After negotiating a name change to Twister, the company agreed to make it—a risk that almost didn’t pay off. Retailers were reluctant to stock it. A game that involved the mingling of coed limbs on the floor didn’t flow with the family-friendly vibe many stores were trying to project at the time. Milton Bradley was about to pull the plug on Twister for good when an appearance on The Tonight Show rewrote the game’s history. On May 3, 1966, millions of viewers watched as Carson and his guest Eva Gabor tested out the new game on live television. Sales skyrocketed immediately. The game wasn’t without its scandalized critics, but increasingly liberal attitudes towards sex secured Twister's place on the shelf for decades to follow.
6. TRIVIAL PURSUIT

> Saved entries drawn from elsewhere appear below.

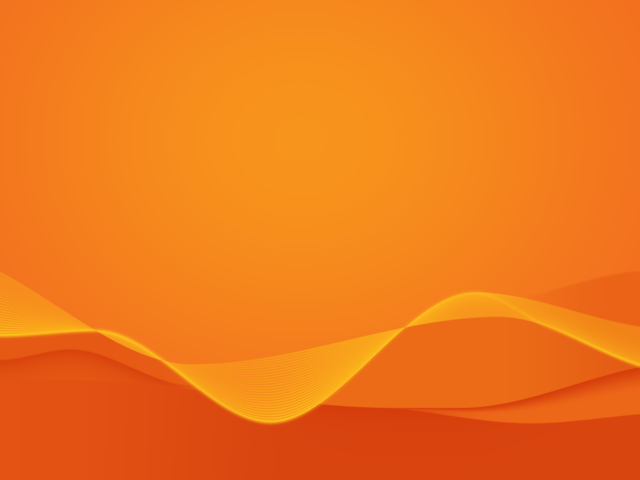
Reproduce this background procedurally as a Shadertoy shader.

```glsl
// Glowing orange backdrop with a twisting yellow line ribbon over red waves.

const vec3 GLOW   = vec3(0.97, 0.58, 0.11);
const vec3 EDGE   = vec3(0.95, 0.43, 0.12);
const vec3 AMBER  = vec3(0.92, 0.42, 0.09);
const vec3 RED    = vec3(0.87, 0.30, 0.07);
const vec3 SHADE  = vec3(0.83, 0.23, 0.04);
const vec3 YELLOW = vec3(0.99, 0.75, 0.10);

const float STRANDS = 24.0;

// Soft mask, one where y lies under the edge
float under(float y, float edge, float soft) {
    return smoothstep(-soft, soft, edge - y);
}

// Smooth rise or fall by amount between two abscissas
float ramp(float x, float from, float to, float amount) {
    return amount * smoothstep(from, to, x);
}

// The two rims of the ribbon; they cross where it twists
float rimA(float x) {
    return 0.300 + ramp(x, 0.0, 0.15, 0.011) - ramp(x, 0.15, 0.423, 0.191)
         + ramp(x, 0.423, 0.742, 0.271) - ramp(x, 0.742, 1.05, 0.077);
}

float rimB(float x) {
    return 0.482 - ramp(x, -0.12, 0.30, 0.241)
         + ramp(x, 0.30, 0.78, 0.099) - ramp(x, 0.78, 1.06, 0.115);
}

// Wide oval light above the middle
vec3 backdrop(vec2 uv) {
    vec2 d = (uv - vec2(0.47, 0.71)) / vec2(0.56, 0.62);
    return mix(GLOW, EDGE, smoothstep(0.0, 1.25, length(d)));
}

// Red and amber sheets beneath the ribbon
vec3 waves(vec3 col, vec2 uv, float a, float b, float px) {
    float x = uv.x, y = uv.y;

    // Faint hill behind the right end
    float hill = 0.36 + ramp(x, 0.72, 1.02, 0.076);
    float hillFade = smoothstep(0.76, 0.96, x);
    col = mix(col, vec3(0.91, 0.37, 0.08), 0.75 * hillFade * under(y, hill, 0.004));

    // Amber body filling the space under the lower rim
    vec3 body = mix(vec3(0.90, 0.35, 0.08), AMBER, smoothstep(0.15, 0.55, x));
    body = mix(body, RED, 0.5 * smoothstep(0.78, 1.0, x));
    col = mix(col, body, under(y, min(a, b), px));

    // Dark crest on the left
    float crest = 0.25 + ramp(x, 0.0, 0.11, 0.022) - ramp(x, 0.11, 0.30, 0.075);
    float crestFade = exp(-35.0 * max(crest - y, 0.0)) * (1.0 - smoothstep(0.24, 0.34, x));
    col = mix(col, SHADE, 0.8 * crestFade * under(y, min(crest, a), 0.003));

    // Red ground, shaded beneath its upper edge
    float ground = 0.208 - ramp(x, 0.1, 0.62, 0.058) + ramp(x, 0.72, 1.07, 0.095);
    float shadow = exp(-22.0 * max(ground - y, 0.0)) * smoothstep(0.32, 0.56, x);
    vec3 soil = mix(RED, vec3(0.85, 0.27, 0.06), smoothstep(0.1, 0.5, x) * (1.0 - y));
    soil = mix(soil, vec3(0.91, 0.34, 0.08), 0.6 * (1.0 - smoothstep(0.0, 0.4, x)));
    soil = mix(soil, SHADE, 0.85 * shadow);
    col = mix(col, soil, under(y, min(ground, a), 0.002));

    // Light sheet sweeping out at the lower right
    float hem = 0.155 - ramp(x, 0.55, 0.83, 0.037) + ramp(x, 0.83, 1.05, 0.022);
    float rise = (y - hem) / max(ground - hem, 0.001);
    float sheet = under(y, ground, px) * under(hem, y, px) * (1.0 - smoothstep(0.45, 1.05, rise));
    return mix(col, vec3(0.94, 0.42, 0.10), 0.9 * sheet * smoothstep(0.56, 0.78, x));
}

// Translucent ribbon built of evenly spread strands
vec3 ribbon(vec3 col, vec2 uv, float a, float b, float slope, float px) {
    float x = uv.x, y = uv.y;
    float gap = max(abs(b - a), 0.0005);
    float low = min(a, b), high = max(a, b);
    float inside = under(y, high, px) * under(low, y, px);
    float t = clamp((y - a) / (b - a + (b < a ? -0.0005 : 0.0005)), 0.0, 1.0);

    // Strands blend into an even tint where they crowd together
    float spacing = gap / STRANDS;
    float offset = abs(fract(t * STRANDS) - 0.5) * spacing;
    float strand = 1.0 - smoothstep(0.0, 0.5 * spacing, offset);
    strand = mix(0.5, strand, smoothstep(1.2 * px, 3.0 * px, spacing));

    // Denser at the twists, brighter toward the leading rim
    float dense = 0.05 / (gap + 0.05);
    float leading = mix(1.0 - t, t, smoothstep(0.74, 0.88, x));
    float left = 1.0 - smoothstep(0.12, 0.24, x);
    float tint = 0.18 + 0.42 * dense + 0.38 * pow(leading, 2.5);
    tint += 0.12 * left * leading;
    tint += 0.22 * smoothstep(0.36, 0.58, x) * (1.0 - smoothstep(0.62, 0.74, x));
    col = mix(col, YELLOW, inside * clamp(tint * (0.72 + 0.56 * strand), 0.0, 0.95));

    // Bright leading rim, measured across its slope
    float rim = mix(a, b, smoothstep(0.74, 0.86, x));
    float dist = abs(y - rim) / sqrt(1.0 + slope * slope);
    float glint = exp(-dist * dist / 0.000018);
    float power = 0.55 - 0.3 * smoothstep(0.42, 0.55, x) + 0.4 * smoothstep(0.8, 0.95, x);
    return mix(col, vec3(1.0, 0.80, 0.12), glint * power);
}

void mainImage(out vec4 fragColor, in vec2 fragCoord) {
    vec2 uv = fragCoord / iResolution.xy;
    float px = 1.0 / iResolution.y;
    float a = rimA(uv.x), b = rimB(uv.x);
    float aspect = iResolution.x / iResolution.y;
    float slope = (rimA(uv.x + 0.002) - a) / (0.002 * aspect);

    vec3 col = backdrop(uv);
    col = waves(col, uv, a, b, px);
    col = ribbon(col, uv, a, b, slope, px);
    fragColor = vec4(col, 1.0);
}
```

Prior to the release of Trivial Pursuit, board games carried a bit of a stigma. A handful of titles like chess, backgammon, and Scrabble were acceptable for adults to play, but for the most part a board game wasn’t something you broke out over drinks. As Donovan explains in It's All a Game, a photo editor and a sports journalist from Montreal changed that in the early 1980s. After realizing there was nothing on the market like it, friends Chris Haney and Scott Abbott put together a prototype of a game that quizzed mature players on subjects like art, sports, history, and entertainment. They scoured trivia books to fill out cards with questions like “What is the first flavor in Life Savers candy?” and “How long did Yuri Gagarin spend in space?” The team attracted enough investors to publish the game independently, but even then convincing stores to stock an expensive and old-fashioned-looking board game at the height of Atari mania was a tough job. Not many retailers took a chance on Trivial Pursuit, but those that did watched it fly off the shelves. Soon stores were reordering the game, and it aroused enough attention that the board game producer Selchow and Righter bought the rights in 1983. Trivial Pursuit sold 20 million copies in its first year, proving that board gaming could be a fashionable hobby for older consumers.
7. SETTLERS OF CATAN
Klaus Teuber found success as a board game designer prior to making Settlers of Catan. He’d already won the Spiel des Jahres award, the highest honor in the board game world, three times in his career. But sales were never impressive enough for him to quit his full-time job as a dental technician in Germany. With Catan, he struck upon something huge. The theme of the game was inspired by Teuber’s own fascination with Viking history. He tested various iterations on his family for four years before finally settling on the board of hexagon-tiled spaces players know today. Unlike his previous titles, the initial buzz surrounding Settlers of Catan didn’t fade away following its German release in 1995. The hype only grew stronger until the game migrated overseas, paving the way for the German-style board game trend. The game was the Monopoly antidote U.S. markets desperately needed; the rules were simple, all the players were kept engaged throughout, and a whole game could be completed in about an hour. Catan was hardly the first German board game to offer these qualities, but it was first to introduce that style of gaming to a global audience.
Hungry for more board game history? You can buy It's All a Game here.